MBARARA – Prof. Nixon Kamukama the deputy Vice Chancellor in charge of Academic Affairs at Mbarara University of Science and Technology (MUST) has decried the understaffing at the institution emanating from poor funding from government.
He says this has frustrated the institution’s mission of growth and expansion through promoting staff from senior lecturers to professors.
Kamukama revealed that currently they are operating at 21% of the total staff due to the government ban on recruitment.
“Government argues that currently there is no money so promotion and recruitment have to be halted and this gives us a big challenge because a person who is supposed to be a professor is still a senior lecturer since promoting that person goes with money,” Kamukama said.
He added that they have lost many experienced staff to other universities both within and outside the country.
Dr. Kamukama said this Wednesday during a media briefing on the 27th graduation of the university slated for October 26, in the Academic Registrar’s board room.
“You cannot grow when you are still an assistant lecturer and this has demoralised our staff. All the challenges we are facing emanate from poor funding, even when we sit with staff that is what they share with us,” he added.
On why they admit few students, Kamukama said it is true they get very many applications from students who would wish to join the institution but their hands are always tied because of lack of facilities.
“You can see in 30 years we have been operating in this small space there is a lot of congestion, even government asks us why we admit fewer students but we don’t have [adequate] facilities.”

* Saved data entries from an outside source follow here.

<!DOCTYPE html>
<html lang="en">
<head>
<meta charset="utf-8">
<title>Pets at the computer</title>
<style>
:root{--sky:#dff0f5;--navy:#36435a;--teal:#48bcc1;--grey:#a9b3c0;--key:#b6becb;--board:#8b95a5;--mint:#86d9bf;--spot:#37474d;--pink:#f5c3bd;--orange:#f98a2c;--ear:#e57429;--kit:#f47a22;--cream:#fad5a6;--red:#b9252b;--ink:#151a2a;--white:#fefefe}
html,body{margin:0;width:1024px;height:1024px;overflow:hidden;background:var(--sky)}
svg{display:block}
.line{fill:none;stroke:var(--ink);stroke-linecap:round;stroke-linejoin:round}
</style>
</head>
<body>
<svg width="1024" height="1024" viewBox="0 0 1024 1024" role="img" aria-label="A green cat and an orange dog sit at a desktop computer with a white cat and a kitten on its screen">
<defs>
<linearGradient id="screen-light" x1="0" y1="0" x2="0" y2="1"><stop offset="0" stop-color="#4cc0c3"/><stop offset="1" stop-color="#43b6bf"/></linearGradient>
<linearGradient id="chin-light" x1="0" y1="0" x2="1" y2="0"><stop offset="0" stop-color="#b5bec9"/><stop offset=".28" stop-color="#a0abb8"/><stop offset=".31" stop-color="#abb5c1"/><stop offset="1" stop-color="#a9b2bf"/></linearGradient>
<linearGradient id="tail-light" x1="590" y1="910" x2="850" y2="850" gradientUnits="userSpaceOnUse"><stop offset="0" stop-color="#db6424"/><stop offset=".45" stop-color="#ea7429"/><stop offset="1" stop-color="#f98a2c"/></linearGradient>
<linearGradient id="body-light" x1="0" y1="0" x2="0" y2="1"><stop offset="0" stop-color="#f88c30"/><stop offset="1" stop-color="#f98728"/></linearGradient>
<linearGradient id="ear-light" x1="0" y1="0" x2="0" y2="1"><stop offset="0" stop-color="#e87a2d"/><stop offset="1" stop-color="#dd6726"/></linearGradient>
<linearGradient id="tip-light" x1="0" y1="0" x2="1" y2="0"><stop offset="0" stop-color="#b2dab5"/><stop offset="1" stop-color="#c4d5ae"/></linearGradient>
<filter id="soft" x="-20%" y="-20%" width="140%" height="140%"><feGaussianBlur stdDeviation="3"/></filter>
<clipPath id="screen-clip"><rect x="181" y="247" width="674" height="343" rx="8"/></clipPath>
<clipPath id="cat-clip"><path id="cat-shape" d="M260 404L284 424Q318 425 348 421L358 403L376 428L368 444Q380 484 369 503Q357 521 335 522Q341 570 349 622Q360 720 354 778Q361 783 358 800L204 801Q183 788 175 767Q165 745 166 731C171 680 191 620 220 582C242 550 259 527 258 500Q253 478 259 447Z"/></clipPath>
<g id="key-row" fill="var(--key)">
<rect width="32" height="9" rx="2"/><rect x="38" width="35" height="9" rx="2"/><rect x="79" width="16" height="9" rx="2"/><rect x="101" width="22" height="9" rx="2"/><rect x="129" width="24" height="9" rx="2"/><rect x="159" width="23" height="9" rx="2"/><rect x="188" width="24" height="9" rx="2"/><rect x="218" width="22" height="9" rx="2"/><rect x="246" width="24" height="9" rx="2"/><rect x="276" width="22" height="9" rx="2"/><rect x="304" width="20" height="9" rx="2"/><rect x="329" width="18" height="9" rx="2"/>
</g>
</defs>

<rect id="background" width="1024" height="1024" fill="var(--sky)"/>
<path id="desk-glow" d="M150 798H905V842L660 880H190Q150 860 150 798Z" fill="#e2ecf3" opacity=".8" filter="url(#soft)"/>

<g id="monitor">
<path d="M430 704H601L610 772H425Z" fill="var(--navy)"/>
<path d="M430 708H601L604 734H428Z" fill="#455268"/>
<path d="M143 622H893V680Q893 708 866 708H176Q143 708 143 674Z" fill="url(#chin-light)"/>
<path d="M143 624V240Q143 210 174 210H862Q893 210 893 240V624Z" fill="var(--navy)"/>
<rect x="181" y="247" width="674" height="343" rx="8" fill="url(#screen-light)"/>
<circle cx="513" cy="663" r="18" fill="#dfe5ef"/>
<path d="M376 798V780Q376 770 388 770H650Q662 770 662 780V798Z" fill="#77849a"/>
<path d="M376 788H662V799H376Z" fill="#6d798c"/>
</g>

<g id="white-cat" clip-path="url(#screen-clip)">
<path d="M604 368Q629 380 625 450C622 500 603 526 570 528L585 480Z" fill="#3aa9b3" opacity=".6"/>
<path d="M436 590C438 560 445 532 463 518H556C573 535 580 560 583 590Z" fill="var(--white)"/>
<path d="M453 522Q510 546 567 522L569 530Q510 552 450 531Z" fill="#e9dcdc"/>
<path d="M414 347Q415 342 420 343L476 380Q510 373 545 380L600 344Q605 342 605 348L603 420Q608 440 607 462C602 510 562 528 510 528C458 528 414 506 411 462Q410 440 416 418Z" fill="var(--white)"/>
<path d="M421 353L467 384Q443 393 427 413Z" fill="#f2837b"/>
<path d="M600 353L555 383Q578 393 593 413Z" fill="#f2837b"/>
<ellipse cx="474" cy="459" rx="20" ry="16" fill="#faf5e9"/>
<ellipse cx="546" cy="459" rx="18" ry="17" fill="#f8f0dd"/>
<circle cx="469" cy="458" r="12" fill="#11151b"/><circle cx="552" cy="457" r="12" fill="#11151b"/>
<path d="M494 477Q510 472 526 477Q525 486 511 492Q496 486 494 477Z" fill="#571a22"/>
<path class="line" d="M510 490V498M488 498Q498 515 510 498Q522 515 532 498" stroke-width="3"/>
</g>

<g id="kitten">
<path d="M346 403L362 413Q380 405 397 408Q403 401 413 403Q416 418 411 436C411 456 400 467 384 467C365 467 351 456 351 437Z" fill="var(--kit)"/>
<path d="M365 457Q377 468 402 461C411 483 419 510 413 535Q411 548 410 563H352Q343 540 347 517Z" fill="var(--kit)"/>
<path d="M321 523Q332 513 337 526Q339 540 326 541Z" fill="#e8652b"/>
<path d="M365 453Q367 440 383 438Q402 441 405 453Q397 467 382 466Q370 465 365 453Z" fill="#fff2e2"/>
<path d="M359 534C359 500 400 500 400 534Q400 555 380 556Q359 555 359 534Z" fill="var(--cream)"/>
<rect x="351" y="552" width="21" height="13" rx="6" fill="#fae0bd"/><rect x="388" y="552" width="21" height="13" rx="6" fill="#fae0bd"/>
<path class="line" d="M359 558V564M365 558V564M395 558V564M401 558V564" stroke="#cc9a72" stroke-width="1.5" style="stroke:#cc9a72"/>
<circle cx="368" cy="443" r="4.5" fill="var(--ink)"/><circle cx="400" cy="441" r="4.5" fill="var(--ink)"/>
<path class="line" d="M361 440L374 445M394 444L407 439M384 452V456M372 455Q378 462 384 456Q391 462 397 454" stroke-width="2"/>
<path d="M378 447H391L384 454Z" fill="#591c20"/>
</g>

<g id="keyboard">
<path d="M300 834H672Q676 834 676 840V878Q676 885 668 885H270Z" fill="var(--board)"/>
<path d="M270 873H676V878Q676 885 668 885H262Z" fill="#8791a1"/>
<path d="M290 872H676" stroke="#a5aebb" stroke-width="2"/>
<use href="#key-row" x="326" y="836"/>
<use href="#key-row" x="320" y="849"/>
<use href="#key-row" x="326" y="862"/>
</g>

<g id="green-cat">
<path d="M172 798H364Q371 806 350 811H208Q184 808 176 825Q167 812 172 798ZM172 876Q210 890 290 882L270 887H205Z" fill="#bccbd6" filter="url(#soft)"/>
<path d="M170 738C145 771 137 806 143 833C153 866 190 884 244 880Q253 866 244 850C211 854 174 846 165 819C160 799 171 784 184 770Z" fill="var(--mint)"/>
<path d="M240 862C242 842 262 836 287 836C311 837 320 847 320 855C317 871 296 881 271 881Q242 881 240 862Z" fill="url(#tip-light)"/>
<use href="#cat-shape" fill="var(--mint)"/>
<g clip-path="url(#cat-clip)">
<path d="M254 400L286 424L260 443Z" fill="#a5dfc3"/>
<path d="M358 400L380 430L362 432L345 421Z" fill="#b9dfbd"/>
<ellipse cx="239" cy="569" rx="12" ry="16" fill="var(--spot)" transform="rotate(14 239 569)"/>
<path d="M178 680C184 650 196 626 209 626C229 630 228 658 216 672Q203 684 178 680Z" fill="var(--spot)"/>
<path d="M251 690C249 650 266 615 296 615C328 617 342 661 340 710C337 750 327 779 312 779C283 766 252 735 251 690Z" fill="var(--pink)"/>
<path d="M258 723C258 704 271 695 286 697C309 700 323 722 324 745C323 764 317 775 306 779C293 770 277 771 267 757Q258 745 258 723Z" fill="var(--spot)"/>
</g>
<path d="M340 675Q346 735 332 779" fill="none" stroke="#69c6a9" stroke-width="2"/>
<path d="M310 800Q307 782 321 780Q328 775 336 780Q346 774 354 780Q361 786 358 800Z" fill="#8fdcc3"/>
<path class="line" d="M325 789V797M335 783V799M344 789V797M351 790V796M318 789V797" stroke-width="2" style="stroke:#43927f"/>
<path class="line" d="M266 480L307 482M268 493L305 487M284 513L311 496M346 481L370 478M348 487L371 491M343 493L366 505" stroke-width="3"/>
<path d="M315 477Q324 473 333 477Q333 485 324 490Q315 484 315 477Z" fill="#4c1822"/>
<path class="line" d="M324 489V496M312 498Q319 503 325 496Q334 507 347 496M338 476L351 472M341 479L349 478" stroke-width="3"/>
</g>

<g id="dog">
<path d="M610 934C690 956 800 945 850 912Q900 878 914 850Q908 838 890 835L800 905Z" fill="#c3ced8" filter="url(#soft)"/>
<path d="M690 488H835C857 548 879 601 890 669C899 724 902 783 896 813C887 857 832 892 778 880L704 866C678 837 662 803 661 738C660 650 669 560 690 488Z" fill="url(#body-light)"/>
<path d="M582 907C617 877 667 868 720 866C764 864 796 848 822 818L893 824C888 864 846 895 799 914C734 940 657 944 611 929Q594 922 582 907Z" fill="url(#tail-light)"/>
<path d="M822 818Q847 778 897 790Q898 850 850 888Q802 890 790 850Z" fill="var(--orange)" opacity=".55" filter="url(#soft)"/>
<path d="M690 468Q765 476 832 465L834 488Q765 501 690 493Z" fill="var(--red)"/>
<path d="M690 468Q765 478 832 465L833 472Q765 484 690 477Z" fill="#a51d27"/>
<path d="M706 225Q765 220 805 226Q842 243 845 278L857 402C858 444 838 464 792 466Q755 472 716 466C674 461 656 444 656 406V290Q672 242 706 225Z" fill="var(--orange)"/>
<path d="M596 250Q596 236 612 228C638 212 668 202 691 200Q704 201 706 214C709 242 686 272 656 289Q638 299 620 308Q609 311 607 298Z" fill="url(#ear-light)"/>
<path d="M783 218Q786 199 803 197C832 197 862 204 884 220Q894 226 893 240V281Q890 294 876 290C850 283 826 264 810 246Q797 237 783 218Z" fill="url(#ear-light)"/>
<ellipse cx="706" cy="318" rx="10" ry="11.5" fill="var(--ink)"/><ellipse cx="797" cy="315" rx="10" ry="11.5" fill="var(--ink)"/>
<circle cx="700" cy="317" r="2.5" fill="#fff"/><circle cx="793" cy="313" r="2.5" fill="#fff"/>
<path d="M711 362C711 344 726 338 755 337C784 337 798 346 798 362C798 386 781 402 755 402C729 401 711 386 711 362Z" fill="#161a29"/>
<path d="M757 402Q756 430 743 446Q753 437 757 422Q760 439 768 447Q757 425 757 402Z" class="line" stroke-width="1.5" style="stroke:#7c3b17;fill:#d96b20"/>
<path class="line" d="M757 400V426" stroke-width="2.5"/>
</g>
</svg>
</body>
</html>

The VC however said that government managed to get them land in Kihumuro on Mbarara-Bushenyi road, which they are developing.
“Putting facilities in place without funds is a big a challenge, we normally get much pressure from the community, business people and politicians wondering why we don’t take up their children. But we cannot.”
Martha Kyoshaba Twinamatsiko the Academic Registrar said despite having high quality programmes that would transform communities, not much has been achieved because of limited funding.
“We have programmes for doctors but we restrict admission because of funding challenges. For example we always get over 900 applications for medical programmes but end up taking up only 80 because of limited facilities and manpower,” Ms Kyoshaba said.
The officials made an appeal to government to increase funding if the university is to realise its mission of transforming communities.
Despite the challenges Ms Kyoshaba said the university has remained committed to bringing out innovations and interventions geared towards addressing community challenges.
Kyoshaba said the 27th graduation list has 1,032 students who will graduate n various disciplines.
Out of these 608 are male and 424 female. 36 will graduate with first class degrees and 11 with PhDs.